It is possible that some decent socialists might abstain because they quibble with one or two minor points that I think could have been less ambiguously drafted. Even so, I would be amazed if any genuine socialist with half a brain votes against the CC’s motion.
I am very happy with John Molyneux’s contribution. I suspect what he says will carry a lot of weight at the NC and within the SWP’s international tendency. I see no good reason why his contribution would be withheld from the public. The more socialists get to read what he says, the quicker the SWP can recover from the damage inflicted on it by Richard Seymour and his friends.
John Molyneux has chosen to be considerably more diplomatic than I have been of late vis-a-vis Richard Seymour. I suspect he would be as outraged as I am if Richard Seymour isn’t shown the door. Nevertheless, John has clearly chosen to help the party restore some sense of unity as soon as possible, and if that means employing overly moderate language, he’s up for that. Anyway…

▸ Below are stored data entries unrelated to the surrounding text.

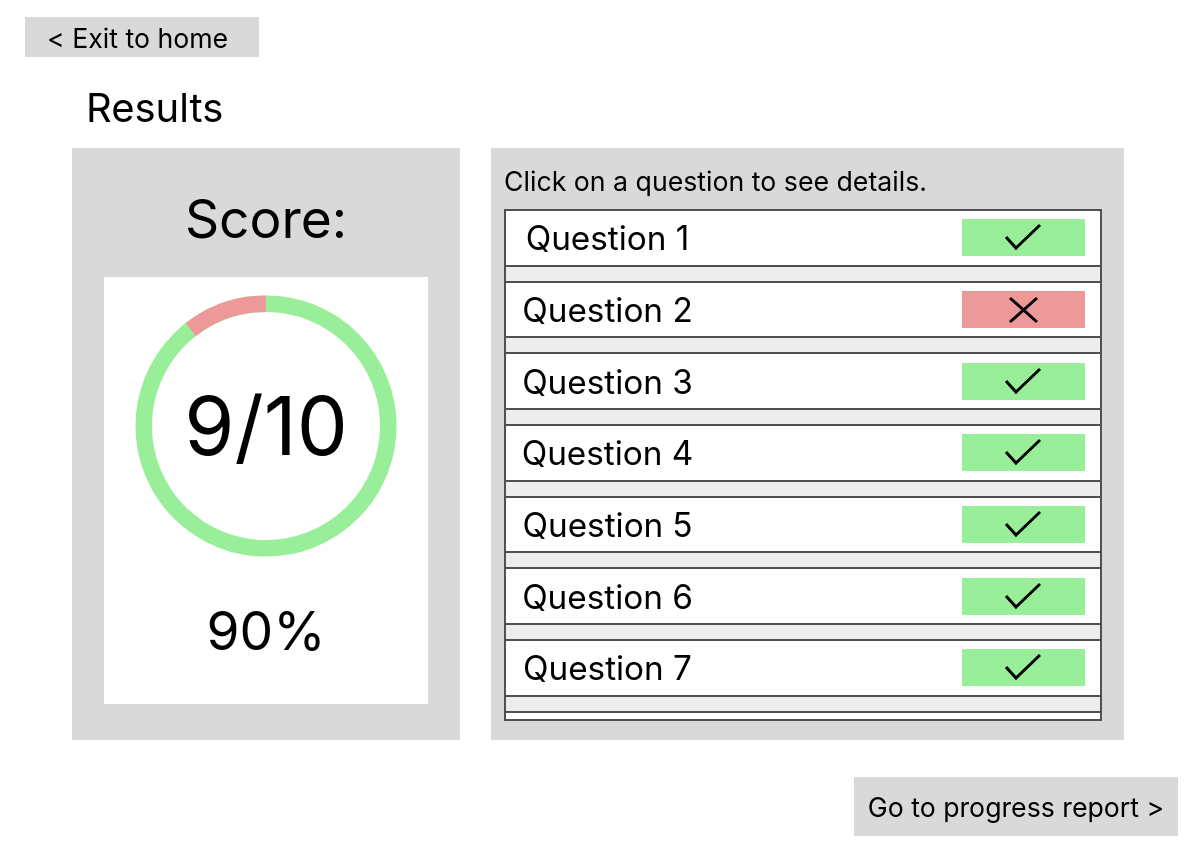
<!DOCTYPE html>
<html lang="en">
<head>
<meta charset="utf-8">
<title>Quiz results</title>
<style>
:root {
  --page: #ffffff;
  --panel: #d9d9d9;
  --gap: #ededed;
  --line: #505050;
  --ink: #000000;
  --right: #99ee99;
  --wrong: #ee9999;
}
* { box-sizing: border-box; margin: 0; padding: 0; }
html, body { width: 1200px; height: 853px; overflow: hidden; }
body {
  display: flex;
  flex-direction: column;
  align-items: flex-start;
  background: var(--page);
  color: var(--ink);
  font: 400 26.7px/32px Inter, sans-serif;
  font-optical-sizing: none;
  white-space: nowrap;
}
a { color: inherit; text-decoration: none; }
h1, h2 { font-weight: 400; }
.button { display: flex; align-items: center; background: var(--panel); }
.exit { width: 234px; height: 40px; margin: 17px 0 0 25px; padding: 2px 0 0 22px; }
h1 { margin: 26px 0 15px 86px; font-size: 40px; line-height: 50px; }
.panels { display: flex; gap: 31px; height: 592px; margin-left: 72px; }
.score {
  display: flex;
  flex-direction: column;
  align-items: center;
  width: 388px;
  padding-top: 39px;
  background: var(--panel);
}
.score h2 { margin-bottom: 26px; font-size: 53.3px; line-height: 64px; }
.card {
  display: flex;
  flex-direction: column;
  align-items: center;
  width: 324px;
  height: 427px;
  padding-top: 18px;
  background: var(--page);
}
.dial { display: grid; place-items: center; width: 262px; height: 262px; }
.dial > * { grid-area: 1 / 1; }
.ring { fill: none; stroke-width: 16.5px; }
.marks { font-size: 81px; line-height: 96px; }
.percent { margin-top: 42px; font-size: 53.3px; line-height: 64px; }
.review { width: 633px; padding: 17px 0 0 13px; background: var(--panel); }
.hint { margin-bottom: 12px; }
.questions {
  width: 598px;
  height: 512px;
  overflow: hidden;
  border: 2px solid var(--line);
  background: var(--gap);
  list-style: none;
}
.questions ol {
  display: flex;
  flex-direction: column;
  gap: 14px;
  margin-top: -2px;
  list-style: none;
}
.question {
  display: flex;
  flex: none;
  align-items: center;
  justify-content: space-between;
  height: 57.7px;
  padding-right: 15px;
  border: solid var(--line);
  border-width: 2px 0;
  background: var(--page);
}
.label { width: 203px; padding-top: 1px; font-size: 33.3px; line-height: 40px; text-align: center; }
.badge { width: 123px; height: 37px; background: var(--right); }
.badge.wrong { background: var(--wrong); }
.badge use { fill: none; stroke: var(--ink); stroke-width: 3px; }
.report { width: 324px; height: 59px; margin: 37px 0 0 854px; justify-content: center; }
.symbols { position: absolute; }
</style>
</head>
<body>
<svg class="symbols" width="0" height="0" aria-hidden="true">
  <defs>
    <polyline id="tick" points="44,18 54,29 78,6"/>
    <path id="cross" d="M48 7L75 31M75 7L48 31"/>
  </defs>
</svg>

<a class="button exit" href="#">&lt; Exit to home</a>
<h1>Results</h1>

<main class="panels">
  <section class="score">
    <h2>Score:</h2>
    <div class="card">
      <div class="dial">
        <svg class="ring" width="262" height="262" viewBox="0 0 262 262" aria-hidden="true">
          <circle cx="131" cy="131" r="122.3" stroke="var(--right)"/>
          <path d="M55.7 34.6A122.3 122.3 0 0 1 131 8.7" stroke="var(--wrong)"/>
        </svg>
        <p class="marks">9/10</p>
      </div>
      <p class="percent">90%</p>
    </div>
  </section>

  <section class="review">
    <p class="hint">Click on a question to see details.</p>
    <div class="questions">
      <ol>
        <li><a class="question" href="#"><span class="label">Question 1</span><svg class="badge" role="img" aria-label="Correct"><use href="#tick"/></svg></a></li>
        <li><a class="question" href="#"><span class="label">Question 2</span><svg class="badge wrong" role="img" aria-label="Incorrect"><use href="#cross"/></svg></a></li>
        <li><a class="question" href="#"><span class="label">Question 3</span><svg class="badge" role="img" aria-label="Correct"><use href="#tick"/></svg></a></li>
        <li><a class="question" href="#"><span class="label">Question 4</span><svg class="badge" role="img" aria-label="Correct"><use href="#tick"/></svg></a></li>
        <li><a class="question" href="#"><span class="label">Question 5</span><svg class="badge" role="img" aria-label="Correct"><use href="#tick"/></svg></a></li>
        <li><a class="question" href="#"><span class="label">Question 6</span><svg class="badge" role="img" aria-label="Correct"><use href="#tick"/></svg></a></li>
        <li><a class="question" href="#"><span class="label">Question 7</span><svg class="badge" role="img" aria-label="Correct"><use href="#tick"/></svg></a></li>
        <li class="question" aria-hidden="true"></li>
      </ol>
    </div>
  </section>
</main>

<a class="button report" href="#">Go to progress report &gt;</a>
</body>
</html>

While John Molyneux has chosen to employ diplomatic language, all the better to rapidly defuse the tension, by occupying the high moral ground and allowing Richard Seymour’s friends to expose themselves before all the membership as the disruptive elements they are, other comrades are every bit as incensed as I am and no better at hiding this fact than I am. Clearly they are every bit as anxious for a surgical removal of the tumor asap.
It looks like no one is so categorical as to remove wriggle room even for Richard Seymour himself to climb down. Even so, I don’t think anyone seriously believes that is going to happen. Richard Seymour has sold his soul to the devil and there’s no going back. He and his friends will now be weighing up their various options.
Should Richard Seymour and his chums pack their bags? Should they attempt instead to persist with their guerrilla warfare in the hope of crippling the party, inciting public unrest during paper sales, possibly getting the cops involved to court bad publicity, then posing as martyrs for standing up for their rights to be complete and utter omnishambling dickheads? Should they keep their heads down to pretend they intend to be good boys while waiting in the wings so they can do serious damage when the party least expects it?
You know what I think? I think they will be divided on what they should do next. I suspect many of them will wake up to the fact that they are united around next to nothing other than their need to destroy the SWP. They will have a variety of political homes to go to when it is all over: SNP, Greens, Labour, Counterfire, SSP, ISG. They will fight amongst themselves over what to do about an EU referendum, about the events in Egypt, Mali, pretty much everything.
Richard Seymour’s friends will probably fight amongst themselves about which of them is doing to their group what they have been doing to the SWP. In other words, they will be casting a suspicious eye over each other: who amongst them is a double agent, working undercover for the central committee? They are all such good liars, so it could be almost anyone! They will turn on each other.
Some of Richard Seymour’s chums will probably think they have been infiltrated by agents of the state, and I am pretty sure they will be right about that. On the other hand, maybe they’re all undercover cops. Maybe their boss is just a massive dickhead playing a prank on them so they are all wasting each others time spying on themselves. That would be SO cool. Probably not true though.
Richard Seymour will probably fall out with his fan club, for not being sufficiently deferential to his massive brain. As his rabble proves ungovernable, he will increasingly turn away from them to focus on his academic career, just as James Burnham did after leading the anti-democratic centralist faction in the American Socialist Workers Party. That is something I would put money on.